Perhaps the FA’s decision related to views on changing gender roles in the social upheaval following  the first world war. While some women’s sport historians have argued that sport was opened up to  women following the war, men held the power and controlled the resources of sport. And in this  case, they used that power to the severe detriment of women. Jean Williams, in her 2003 book, “A  Game for Rough Girls,” says that the FA wanted to reclaim football as a male domain. She states that  the FA ban ‘could be interpreted as a rather clumsy attempt…to reinforce the masculine image of  football.’ There seems little doubt that the FA feared the impact that women’s football was having  on the professional men’s game. 

In terms of attendances women’s football had become more popular than the men’s game and,  consequently, could generate more money. The 67,000 who tried to get in to Goodison Park on  Boxing Day 1920 compares with an average home attendance for Everton that season of 37,215.  According to Barbara Jacobs, money was the main reason for the FA ban. In her 2004 book, “The  

Dick, Kerr’s Ladies,” she argues that women were showing up the men’s game by raising huge sums  for charity, ‘demonstrating how easy it was to make money out of the professional game.’ 

But why did a year pass between the high watermark of the Goodison Park game and the ban? There  is a school of thought that the government intervened to persuade the FA to take action against  women’s football for political reasons, and it is worth looking at what occurred in the year leading up  to the ban. 

In March 1921, mine owners reduced pay by 50% and when workers refused to accept this they  were locked out.
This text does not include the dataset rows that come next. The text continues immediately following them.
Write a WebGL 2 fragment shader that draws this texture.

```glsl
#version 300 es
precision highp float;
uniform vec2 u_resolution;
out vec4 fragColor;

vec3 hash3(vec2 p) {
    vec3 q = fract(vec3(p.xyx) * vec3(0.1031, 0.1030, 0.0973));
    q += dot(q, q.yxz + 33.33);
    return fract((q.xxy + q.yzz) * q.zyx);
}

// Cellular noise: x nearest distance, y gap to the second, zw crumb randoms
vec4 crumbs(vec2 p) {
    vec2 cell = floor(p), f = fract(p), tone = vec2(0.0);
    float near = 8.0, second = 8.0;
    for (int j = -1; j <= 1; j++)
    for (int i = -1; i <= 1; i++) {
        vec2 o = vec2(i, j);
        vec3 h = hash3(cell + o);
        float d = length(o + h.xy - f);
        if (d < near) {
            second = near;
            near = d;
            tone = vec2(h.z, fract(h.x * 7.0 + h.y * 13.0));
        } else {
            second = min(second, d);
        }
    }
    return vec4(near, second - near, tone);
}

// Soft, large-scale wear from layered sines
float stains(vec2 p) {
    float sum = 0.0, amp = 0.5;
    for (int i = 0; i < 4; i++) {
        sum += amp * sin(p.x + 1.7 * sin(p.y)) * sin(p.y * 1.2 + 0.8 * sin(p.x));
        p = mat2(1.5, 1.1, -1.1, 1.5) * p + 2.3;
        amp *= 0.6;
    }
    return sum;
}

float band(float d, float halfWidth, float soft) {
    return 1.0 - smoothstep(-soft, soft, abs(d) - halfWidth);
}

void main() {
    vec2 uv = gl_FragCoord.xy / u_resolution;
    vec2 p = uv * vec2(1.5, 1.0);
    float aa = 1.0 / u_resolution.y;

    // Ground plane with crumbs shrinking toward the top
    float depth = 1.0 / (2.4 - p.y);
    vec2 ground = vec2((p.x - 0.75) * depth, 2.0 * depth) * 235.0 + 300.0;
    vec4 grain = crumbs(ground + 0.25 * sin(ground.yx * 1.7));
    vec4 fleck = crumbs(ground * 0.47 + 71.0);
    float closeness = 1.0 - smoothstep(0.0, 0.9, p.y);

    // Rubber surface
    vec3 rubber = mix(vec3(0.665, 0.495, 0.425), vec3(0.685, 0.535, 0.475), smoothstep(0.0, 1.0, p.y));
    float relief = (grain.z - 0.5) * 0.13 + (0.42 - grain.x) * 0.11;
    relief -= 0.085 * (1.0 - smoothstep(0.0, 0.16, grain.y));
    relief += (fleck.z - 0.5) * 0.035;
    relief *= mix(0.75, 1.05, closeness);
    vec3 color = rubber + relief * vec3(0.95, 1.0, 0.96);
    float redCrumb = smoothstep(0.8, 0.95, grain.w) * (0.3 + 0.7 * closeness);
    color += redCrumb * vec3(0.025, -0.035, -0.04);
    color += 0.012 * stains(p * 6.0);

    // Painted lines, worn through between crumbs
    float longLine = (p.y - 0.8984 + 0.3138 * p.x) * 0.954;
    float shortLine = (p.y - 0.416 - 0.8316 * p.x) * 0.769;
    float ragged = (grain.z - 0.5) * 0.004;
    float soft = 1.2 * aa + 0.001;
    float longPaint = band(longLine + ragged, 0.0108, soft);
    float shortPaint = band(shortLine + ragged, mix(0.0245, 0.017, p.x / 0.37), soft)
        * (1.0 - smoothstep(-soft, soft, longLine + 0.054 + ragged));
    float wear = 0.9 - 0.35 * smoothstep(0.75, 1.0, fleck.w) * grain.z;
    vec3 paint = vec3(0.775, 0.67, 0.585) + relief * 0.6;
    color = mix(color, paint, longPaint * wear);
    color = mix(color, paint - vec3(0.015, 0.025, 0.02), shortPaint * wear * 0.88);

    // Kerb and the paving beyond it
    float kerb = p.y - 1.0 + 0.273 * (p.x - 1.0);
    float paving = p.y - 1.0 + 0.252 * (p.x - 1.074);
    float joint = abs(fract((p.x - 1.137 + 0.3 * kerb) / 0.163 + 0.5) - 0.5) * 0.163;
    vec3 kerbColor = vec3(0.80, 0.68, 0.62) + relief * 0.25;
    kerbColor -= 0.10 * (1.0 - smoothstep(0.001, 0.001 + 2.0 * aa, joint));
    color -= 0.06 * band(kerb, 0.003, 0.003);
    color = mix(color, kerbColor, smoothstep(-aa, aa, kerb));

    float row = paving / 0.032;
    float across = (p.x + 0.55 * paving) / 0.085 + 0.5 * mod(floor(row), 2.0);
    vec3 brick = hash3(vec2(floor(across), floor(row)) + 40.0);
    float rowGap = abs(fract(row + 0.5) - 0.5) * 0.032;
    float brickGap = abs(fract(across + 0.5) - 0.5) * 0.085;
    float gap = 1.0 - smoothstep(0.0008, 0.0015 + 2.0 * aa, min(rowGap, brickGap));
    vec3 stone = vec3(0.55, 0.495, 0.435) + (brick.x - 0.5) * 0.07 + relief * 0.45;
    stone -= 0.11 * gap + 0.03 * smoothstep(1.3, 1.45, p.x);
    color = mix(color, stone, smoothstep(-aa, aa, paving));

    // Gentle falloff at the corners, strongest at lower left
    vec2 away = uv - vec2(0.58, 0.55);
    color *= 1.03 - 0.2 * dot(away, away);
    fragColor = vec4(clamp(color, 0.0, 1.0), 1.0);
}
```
Inspired by Dick, Kerr and St Helens many more teams were formed, in part to  provide financial support for mining communities. According to Jacobs the miners’ lockout  politicised women’s football. This was a working class game, based in industrial heartlands, and it  shifted easily from patriotic support for the war wounded to politically motivated fund raising. 

Fixtures were arranged to provide relief for the families of striking workers: in Swansea, where  25,000 people attended, Cardiff (18,000) and Kilmarnock (15,000). In St Helens and other South  Lancashire mining towns “pea soup” matches were played by women’s teams to raise money for the  soup kitchens which fed miners’ children. Alice’s own family as well as her wider community was  benefitting from the welfare generated by the sport that she had helped to popularise. 

Did these demonstrations of solidarity with their suffering neighbours persuade the coalition  government to act to end this means of supporting industrial action? Although there is no written evidence for any government intervention, it is not hard to see that the government would have  been irritated by a women’s game which was now aligning itself with the Labour movement. And  there is no doubt that the FA’s ban on women staging matches in large stadiums drastically reduced  the amount of relief that miners and their families could receive. 

The FA ban did not stop women playing football, indeed, they carried on playing with as much  enthusiasm and skill as before, but without the ability to attract large crowds and the significant  press coverage that playing at major stadiums brought, women’s football was marginalised. 

The FA ban was revoked in 1972, but it is only now that women’s football is starting to recover the  level of media coverage and status that it enjoyed a century ago. It is still not clear exactly what  motivated the FA to prevent women from enjoying their chosen sport at its grounds; but it was  hugely effective at diminishing the status of the women’s game, as well as having a severely 

detrimental effect on the welfare of ex-servicemen and striking miners. The ban was also disturbing  to others who loved the game and hated to see it belittled. Major Cecil Kent, a former football club  secretary from Liverpool, wrote to the FA in 1921, asking, “Why have the FA got their knife into girls’  football? What have the girls done except raise large sums for charity and play the game? Are their  feet heavier on the turf than men’s feet?”